X rival Bluesky hits 2M users, says federation coming ‘early next year’

Bluesky, the company building a decentralized alternative to Twitter/X, announced today it has hit 2 million users — up by another million since September, despite remaining an invite-only app. It also revealed its time frame regarding other key goals, indicating that it planned to have a public web interface go live by the end of the month and would launch federation by early next year.

The latter is one of the most important differentiating factors between Bluesky and X, as it would allow Bluesky to function as a more open social network. This means it will work more like Mastodon where users can pick and choose which servers to join and move their accounts around at will. This is what Bluesky today says makes it “billionaire-proof” — a swipe at Elon Musk’s ownership of Twitter, now called X.

“You’ll always have the freedom¬†to choose (and to exit) instead of being held to the whims of private companies or black box algorithms,” a company blog post explained. “And wherever you go, your friends and relationships will be there too,” it noted.

Similar to the decentralized service Mastodon, federation would let anyone to run their own service and connect to any other service also running the same protocol. In Bluesky’s case, this would be done via the AT Protocol that the company is also developing alongside its consumer-facing service and mobile app. However, the other major decentralized social network, Mastodon, uses a well-established protocol, ActivityPub, which has gained greater traction in the months since Musk’s Twitter acquisition.

Since then, other companies, including Mozilla, Flipboard, Medium¬†and Automattic (WordPress.com’s parent), have embraced ActivityPub and Mastodon. That could pose a challenge with regard to Bluesky’s eventual reach unless it makes a move to allow the AT Protocol and ActivityPub to somehow interoperate. Bridging the two may be technically possible, but it’s likely something that would take place further down the road, rather than in the near term.

In the meantime, Bluesky is working to make its own service more accessible, which includes launching a public web interface later this month. This will allow anyone to view the posts on Bluesky, even if they don’t have an account. That could make the network more promising in terms of being a true X rival for breaking news and conversations but could also expose Bluesky users’ posts to the outside world in ways they’re unprepared for. (The app doesn’t currently offer an option to set profiles to “private,” as Twitter/X does. Some users are not happy about this.)

Despite its growth, Bluesky’s hesitancy to drop its invite-only status and open its network to more users has allowed other X competitors to gain a foothold. Last month, for example, Meta CEO Mark Zuckerberg announced his X alternative, Instagram Threads, has just under 100 million monthly active users. He believes it could reach a billion users in the next few years. And Threads intends to interoperate with ActivityPub in the future.
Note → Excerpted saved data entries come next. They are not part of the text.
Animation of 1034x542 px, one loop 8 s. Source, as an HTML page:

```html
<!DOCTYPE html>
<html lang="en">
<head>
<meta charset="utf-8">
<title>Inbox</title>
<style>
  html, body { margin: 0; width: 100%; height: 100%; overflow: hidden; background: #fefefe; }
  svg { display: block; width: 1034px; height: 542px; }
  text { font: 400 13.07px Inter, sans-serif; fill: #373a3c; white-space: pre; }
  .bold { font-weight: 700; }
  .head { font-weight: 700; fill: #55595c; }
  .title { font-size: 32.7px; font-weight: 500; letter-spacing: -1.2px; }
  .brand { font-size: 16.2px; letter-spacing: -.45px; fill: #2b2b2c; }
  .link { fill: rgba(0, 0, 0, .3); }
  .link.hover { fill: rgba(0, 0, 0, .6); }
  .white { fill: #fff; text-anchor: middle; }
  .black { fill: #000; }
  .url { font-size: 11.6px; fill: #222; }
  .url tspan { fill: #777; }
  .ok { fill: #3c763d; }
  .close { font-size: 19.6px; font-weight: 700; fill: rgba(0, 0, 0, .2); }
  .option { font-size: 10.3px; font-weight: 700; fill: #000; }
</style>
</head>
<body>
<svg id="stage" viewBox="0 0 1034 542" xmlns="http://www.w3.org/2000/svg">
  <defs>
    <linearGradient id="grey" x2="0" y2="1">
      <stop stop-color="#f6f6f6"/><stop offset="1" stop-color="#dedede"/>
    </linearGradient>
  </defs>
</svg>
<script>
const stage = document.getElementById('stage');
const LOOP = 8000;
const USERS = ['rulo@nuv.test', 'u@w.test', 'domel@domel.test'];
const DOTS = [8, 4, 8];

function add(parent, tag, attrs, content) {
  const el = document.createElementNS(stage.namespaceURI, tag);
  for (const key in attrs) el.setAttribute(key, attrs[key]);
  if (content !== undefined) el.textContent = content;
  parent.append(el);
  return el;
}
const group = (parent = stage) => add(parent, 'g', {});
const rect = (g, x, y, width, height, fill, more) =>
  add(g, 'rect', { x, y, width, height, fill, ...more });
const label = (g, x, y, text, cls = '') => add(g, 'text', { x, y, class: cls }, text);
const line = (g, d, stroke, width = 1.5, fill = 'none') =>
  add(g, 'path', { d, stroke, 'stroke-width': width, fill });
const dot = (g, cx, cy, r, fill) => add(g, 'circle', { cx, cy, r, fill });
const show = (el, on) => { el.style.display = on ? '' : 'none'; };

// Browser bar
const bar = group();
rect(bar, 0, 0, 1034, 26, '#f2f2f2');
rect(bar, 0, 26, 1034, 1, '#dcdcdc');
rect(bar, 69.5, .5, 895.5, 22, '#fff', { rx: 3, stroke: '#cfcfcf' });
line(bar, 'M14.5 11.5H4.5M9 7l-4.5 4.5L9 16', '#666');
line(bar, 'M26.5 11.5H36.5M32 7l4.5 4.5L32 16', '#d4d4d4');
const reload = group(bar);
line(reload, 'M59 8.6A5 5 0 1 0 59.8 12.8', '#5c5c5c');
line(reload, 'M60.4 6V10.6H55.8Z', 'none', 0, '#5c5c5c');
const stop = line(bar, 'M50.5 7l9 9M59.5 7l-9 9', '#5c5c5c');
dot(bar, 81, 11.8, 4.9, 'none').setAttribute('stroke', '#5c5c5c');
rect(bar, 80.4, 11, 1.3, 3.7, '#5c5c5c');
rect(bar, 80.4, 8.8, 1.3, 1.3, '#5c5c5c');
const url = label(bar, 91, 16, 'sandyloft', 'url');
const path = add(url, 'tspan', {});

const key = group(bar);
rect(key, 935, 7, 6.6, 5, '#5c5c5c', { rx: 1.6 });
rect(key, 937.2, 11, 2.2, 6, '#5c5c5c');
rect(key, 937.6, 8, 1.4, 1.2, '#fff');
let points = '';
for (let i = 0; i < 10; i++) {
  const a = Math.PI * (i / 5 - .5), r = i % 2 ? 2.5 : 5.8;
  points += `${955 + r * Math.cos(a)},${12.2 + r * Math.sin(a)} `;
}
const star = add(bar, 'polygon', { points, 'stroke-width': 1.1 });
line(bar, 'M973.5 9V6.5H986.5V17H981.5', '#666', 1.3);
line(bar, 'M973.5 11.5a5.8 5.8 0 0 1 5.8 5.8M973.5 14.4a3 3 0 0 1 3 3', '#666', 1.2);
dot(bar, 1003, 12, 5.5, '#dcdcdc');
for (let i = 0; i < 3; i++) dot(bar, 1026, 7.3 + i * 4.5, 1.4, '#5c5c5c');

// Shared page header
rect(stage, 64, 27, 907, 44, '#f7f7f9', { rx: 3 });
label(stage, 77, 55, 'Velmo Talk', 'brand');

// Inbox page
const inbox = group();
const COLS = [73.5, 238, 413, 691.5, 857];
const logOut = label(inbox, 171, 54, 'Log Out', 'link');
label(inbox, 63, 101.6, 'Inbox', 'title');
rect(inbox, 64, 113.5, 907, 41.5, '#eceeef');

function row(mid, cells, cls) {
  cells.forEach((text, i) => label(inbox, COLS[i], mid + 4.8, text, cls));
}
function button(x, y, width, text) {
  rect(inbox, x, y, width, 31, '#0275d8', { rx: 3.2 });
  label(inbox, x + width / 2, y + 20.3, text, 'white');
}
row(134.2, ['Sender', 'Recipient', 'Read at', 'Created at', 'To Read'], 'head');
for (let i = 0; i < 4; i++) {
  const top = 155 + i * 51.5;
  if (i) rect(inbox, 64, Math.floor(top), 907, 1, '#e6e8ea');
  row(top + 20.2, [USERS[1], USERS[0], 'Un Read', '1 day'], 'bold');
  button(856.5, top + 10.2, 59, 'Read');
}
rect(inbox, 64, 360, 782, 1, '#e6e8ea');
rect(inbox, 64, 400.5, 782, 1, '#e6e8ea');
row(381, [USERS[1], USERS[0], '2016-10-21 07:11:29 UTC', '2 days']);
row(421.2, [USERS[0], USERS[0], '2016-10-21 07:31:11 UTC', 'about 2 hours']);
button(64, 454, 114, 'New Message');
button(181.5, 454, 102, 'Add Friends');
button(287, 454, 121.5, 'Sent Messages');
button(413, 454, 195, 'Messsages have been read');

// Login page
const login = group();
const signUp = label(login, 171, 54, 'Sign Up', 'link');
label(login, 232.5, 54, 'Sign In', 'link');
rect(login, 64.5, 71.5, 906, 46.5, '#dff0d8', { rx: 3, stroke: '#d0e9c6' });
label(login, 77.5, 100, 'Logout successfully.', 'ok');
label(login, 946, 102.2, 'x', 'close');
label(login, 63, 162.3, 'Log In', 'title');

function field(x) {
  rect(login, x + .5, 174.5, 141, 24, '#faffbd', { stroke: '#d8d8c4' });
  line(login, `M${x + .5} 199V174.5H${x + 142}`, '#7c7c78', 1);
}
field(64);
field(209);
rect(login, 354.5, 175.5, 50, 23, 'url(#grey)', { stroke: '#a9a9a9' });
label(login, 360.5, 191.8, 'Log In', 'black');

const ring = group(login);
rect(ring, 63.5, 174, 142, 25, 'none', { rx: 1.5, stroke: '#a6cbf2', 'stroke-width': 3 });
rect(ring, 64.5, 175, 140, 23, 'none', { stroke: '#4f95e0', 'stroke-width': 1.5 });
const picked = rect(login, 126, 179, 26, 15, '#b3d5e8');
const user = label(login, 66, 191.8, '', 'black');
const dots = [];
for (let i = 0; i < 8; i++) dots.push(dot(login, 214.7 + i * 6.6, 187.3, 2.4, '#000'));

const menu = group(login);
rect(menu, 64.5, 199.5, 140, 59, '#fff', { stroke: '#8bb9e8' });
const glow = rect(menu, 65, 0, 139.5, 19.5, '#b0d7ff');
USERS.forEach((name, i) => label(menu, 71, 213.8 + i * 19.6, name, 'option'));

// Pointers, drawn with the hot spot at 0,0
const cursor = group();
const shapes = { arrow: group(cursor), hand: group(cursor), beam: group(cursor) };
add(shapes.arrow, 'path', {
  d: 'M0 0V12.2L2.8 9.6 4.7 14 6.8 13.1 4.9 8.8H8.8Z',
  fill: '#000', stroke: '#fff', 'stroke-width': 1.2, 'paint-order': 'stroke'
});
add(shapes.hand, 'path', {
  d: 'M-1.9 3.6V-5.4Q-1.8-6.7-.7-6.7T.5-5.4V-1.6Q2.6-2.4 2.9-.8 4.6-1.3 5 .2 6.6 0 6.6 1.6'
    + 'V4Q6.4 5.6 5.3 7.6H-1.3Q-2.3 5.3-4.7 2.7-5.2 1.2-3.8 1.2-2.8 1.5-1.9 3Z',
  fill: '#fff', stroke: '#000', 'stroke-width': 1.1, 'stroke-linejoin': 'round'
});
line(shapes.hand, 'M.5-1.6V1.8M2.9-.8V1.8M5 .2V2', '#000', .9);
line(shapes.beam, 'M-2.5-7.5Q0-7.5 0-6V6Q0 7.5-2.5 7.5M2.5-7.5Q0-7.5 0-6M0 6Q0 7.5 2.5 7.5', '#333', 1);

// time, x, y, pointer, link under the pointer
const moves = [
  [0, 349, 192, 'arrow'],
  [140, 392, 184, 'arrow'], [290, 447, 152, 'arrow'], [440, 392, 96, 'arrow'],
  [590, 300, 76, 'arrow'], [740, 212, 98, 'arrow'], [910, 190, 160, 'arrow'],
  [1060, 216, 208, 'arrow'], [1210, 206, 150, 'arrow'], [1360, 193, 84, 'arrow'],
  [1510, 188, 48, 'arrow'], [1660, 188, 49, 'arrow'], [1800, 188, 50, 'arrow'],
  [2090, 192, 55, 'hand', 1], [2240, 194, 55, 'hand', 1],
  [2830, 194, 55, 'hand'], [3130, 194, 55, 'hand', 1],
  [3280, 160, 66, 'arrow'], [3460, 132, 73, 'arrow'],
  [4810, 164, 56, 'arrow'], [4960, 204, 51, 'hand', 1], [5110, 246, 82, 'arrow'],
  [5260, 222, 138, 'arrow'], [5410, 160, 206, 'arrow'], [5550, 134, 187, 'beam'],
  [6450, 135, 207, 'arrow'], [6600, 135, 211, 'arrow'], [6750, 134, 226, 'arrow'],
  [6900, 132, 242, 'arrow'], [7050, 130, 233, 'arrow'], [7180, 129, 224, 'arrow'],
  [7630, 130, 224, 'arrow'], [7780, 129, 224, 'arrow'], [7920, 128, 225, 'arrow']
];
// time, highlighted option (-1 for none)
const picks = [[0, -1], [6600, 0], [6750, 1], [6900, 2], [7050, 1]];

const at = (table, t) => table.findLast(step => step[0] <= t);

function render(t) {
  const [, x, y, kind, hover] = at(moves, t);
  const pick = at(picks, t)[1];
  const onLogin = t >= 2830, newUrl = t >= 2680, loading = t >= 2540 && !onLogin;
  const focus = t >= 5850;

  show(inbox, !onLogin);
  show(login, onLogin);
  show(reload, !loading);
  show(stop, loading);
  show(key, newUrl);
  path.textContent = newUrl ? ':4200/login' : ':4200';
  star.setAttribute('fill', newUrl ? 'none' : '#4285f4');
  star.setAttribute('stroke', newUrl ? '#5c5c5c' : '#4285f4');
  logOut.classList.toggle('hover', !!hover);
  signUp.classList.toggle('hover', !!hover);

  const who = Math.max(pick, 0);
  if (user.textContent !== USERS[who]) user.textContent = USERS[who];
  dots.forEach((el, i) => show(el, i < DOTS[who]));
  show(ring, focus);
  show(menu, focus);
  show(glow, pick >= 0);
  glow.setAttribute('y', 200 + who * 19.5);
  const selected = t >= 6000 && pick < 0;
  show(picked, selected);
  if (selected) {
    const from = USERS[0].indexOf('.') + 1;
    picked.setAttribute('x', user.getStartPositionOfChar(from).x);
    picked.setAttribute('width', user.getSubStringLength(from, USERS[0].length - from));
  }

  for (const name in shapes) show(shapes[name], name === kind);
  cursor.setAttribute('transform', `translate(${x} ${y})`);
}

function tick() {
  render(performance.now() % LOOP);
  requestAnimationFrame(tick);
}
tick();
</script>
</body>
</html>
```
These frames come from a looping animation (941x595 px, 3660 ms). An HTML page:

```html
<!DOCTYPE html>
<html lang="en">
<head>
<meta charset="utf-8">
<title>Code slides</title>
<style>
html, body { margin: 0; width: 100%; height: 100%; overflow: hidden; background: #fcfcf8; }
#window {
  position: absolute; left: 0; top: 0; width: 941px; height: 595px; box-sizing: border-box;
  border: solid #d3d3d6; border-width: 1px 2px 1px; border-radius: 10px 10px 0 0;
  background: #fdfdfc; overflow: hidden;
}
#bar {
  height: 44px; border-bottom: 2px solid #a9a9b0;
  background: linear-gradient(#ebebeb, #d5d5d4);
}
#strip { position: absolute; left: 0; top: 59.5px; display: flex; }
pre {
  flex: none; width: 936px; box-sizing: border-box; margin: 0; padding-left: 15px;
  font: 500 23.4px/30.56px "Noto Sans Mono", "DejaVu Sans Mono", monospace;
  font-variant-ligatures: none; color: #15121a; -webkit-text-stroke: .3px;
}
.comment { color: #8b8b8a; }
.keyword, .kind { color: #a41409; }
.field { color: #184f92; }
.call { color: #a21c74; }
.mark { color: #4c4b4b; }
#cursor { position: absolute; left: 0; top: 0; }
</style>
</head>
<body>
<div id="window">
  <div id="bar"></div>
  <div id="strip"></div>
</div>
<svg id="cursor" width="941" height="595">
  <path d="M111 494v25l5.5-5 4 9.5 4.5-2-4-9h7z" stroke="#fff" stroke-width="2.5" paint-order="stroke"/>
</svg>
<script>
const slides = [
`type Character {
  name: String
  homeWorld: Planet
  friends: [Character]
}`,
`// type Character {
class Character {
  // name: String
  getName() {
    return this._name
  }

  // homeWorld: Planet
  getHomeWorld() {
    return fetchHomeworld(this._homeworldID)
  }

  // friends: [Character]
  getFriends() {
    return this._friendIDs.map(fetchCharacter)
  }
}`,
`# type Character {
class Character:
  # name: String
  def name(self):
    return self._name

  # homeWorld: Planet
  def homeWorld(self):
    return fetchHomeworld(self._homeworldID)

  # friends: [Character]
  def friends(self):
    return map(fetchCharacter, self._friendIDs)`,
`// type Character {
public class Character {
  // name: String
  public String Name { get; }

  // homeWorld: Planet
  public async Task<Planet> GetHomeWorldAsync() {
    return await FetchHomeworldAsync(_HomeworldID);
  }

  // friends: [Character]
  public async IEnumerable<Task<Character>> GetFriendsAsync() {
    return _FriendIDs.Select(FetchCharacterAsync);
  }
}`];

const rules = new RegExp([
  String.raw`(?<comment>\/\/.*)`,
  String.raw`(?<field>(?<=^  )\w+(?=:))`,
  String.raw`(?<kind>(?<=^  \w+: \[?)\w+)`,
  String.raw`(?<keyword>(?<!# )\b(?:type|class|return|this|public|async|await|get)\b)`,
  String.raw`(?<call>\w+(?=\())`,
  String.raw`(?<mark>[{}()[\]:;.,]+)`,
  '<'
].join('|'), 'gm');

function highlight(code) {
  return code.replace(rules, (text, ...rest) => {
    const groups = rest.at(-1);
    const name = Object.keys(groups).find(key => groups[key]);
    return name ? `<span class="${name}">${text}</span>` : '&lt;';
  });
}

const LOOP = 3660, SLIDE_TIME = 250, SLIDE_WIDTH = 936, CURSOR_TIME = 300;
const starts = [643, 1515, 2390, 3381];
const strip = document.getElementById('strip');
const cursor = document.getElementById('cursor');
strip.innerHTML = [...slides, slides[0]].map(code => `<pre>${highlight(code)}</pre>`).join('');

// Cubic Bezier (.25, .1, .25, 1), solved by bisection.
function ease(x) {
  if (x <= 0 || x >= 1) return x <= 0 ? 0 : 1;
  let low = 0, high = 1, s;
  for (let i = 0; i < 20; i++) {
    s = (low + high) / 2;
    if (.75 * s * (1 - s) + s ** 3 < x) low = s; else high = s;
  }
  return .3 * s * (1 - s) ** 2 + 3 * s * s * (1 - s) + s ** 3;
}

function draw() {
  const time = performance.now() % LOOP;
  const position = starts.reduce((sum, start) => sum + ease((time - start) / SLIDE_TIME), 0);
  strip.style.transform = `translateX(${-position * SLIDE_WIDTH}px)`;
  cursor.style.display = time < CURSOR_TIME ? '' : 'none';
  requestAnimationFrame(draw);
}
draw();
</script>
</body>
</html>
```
Bluesky’s announcement follows Threads’ rapid-fire release of features to make its app more competitive with X, including things like a chronological feed, support for viewing your likes, search, a (free) edit button, a web version, polls and GIF support, topic tags and, soon, a developer API. Mastodon has also capitalized on the opportunity Twitter’s acquisition presented, and launched an easier-to-use version of its service this September. But Mastodon currently has 1.6 million monthly active users, making it still much smaller than Threads.

Alongside today’s news, Bluesky also noted other recently launched features, including mobile push notifications, shareable user lists, email verification, advanced feed and thread preferences for sorting and filtering posts, a media tab on user profiles, a Likes tab on your own user profile, suggested follows and various accessibility improvements.

Though Bluesky began its life as a Twitter project under Jack Dorsey, the company was spun out from Twitter with $13 million to get started on R&D. Dorsey sits on its board. This year, the company raised an $8 million seed round led by Neo to further its development, and converted from being a public benefit LLC to a public benefit C Corp.